Encaustic painting, involves using heated beeswax to which colored pigments are added.

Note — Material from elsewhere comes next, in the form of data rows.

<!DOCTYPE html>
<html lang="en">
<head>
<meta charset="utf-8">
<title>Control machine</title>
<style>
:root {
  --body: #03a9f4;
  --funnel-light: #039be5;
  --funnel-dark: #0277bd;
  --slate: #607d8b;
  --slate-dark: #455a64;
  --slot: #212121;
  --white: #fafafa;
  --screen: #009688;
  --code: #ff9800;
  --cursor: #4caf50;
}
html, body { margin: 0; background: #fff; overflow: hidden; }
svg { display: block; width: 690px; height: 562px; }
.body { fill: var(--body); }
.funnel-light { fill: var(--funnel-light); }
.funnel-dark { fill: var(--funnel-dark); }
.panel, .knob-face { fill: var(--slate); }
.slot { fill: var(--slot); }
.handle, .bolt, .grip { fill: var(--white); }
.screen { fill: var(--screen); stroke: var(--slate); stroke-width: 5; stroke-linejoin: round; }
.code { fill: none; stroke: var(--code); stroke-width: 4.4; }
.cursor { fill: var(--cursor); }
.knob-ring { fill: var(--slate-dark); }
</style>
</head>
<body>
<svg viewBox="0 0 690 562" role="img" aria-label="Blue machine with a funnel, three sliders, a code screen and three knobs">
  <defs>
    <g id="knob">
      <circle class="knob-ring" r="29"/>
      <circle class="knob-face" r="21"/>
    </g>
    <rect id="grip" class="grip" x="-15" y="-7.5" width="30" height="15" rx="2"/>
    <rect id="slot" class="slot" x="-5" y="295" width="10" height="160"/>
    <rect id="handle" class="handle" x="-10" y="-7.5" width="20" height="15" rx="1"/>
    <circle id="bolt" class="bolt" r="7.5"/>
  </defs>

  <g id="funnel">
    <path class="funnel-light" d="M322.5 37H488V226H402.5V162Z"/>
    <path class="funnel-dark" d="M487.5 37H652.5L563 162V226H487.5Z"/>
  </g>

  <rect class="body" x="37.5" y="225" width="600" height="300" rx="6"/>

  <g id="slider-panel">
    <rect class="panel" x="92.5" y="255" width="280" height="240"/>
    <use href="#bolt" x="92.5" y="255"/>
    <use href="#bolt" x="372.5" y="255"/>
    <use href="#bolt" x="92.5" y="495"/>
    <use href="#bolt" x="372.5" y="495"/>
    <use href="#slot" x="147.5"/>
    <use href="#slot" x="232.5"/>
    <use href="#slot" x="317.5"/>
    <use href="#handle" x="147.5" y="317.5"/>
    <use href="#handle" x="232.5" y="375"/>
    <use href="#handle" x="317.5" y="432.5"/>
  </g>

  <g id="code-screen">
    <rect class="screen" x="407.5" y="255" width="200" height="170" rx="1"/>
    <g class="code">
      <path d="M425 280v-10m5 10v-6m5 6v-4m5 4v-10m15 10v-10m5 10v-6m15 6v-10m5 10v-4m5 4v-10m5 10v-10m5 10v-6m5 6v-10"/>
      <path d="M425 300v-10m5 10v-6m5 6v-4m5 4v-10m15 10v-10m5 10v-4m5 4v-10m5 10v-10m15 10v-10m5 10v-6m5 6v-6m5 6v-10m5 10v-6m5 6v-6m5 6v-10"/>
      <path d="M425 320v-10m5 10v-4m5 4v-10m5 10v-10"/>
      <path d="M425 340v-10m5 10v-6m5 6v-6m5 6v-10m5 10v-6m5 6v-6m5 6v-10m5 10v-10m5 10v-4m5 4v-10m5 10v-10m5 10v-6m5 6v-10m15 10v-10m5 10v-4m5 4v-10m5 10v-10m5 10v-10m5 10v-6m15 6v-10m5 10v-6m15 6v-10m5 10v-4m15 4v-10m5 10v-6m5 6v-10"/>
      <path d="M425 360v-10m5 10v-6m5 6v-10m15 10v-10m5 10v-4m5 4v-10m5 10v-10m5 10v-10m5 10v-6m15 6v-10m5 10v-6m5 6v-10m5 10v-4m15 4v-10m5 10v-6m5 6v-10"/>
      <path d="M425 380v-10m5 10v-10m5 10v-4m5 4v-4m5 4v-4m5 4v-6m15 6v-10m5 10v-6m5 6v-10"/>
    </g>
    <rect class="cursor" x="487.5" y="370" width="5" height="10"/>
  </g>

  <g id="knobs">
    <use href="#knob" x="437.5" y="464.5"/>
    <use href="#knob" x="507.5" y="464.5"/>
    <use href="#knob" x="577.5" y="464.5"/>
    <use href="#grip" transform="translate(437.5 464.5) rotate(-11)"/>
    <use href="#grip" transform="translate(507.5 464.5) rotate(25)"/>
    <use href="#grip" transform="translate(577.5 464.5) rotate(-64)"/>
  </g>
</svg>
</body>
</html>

The liquid or paste is then applied to a surface like wood, canvas and card paper. Metal tools and special brushes can be used to shape the paint before it cools, or heated metal tools can be used to manipulate the wax once it has cooled onto the surface. Because wax is used as the pigment binder, encaustics can be sculpted as well as painted.

This technique was notably used in the Fayum mummy portraits from Egypt around 100-300 AD, as well as in many works of 20th-century North American artists.

In the 20th century, painter Fritz Faiss (1905–1981), rediscovered the so-called “Punic wax” technique of encaustic painting. Encaustic art has seen a resurgence in popularity since the 1990s with people using electric irons, hotplates and heated stylus on different surfaces including card, paper and even pottery.

…… From http://en.wikipedia.org/wiki/Encaustic_painting

  1. Encaustic Iron
  2. Colored beeswax blocks
  3. Surface like: wood, canvas, card paper
  4. Metal tools & brushes for shaping, sculpting, texturing the art.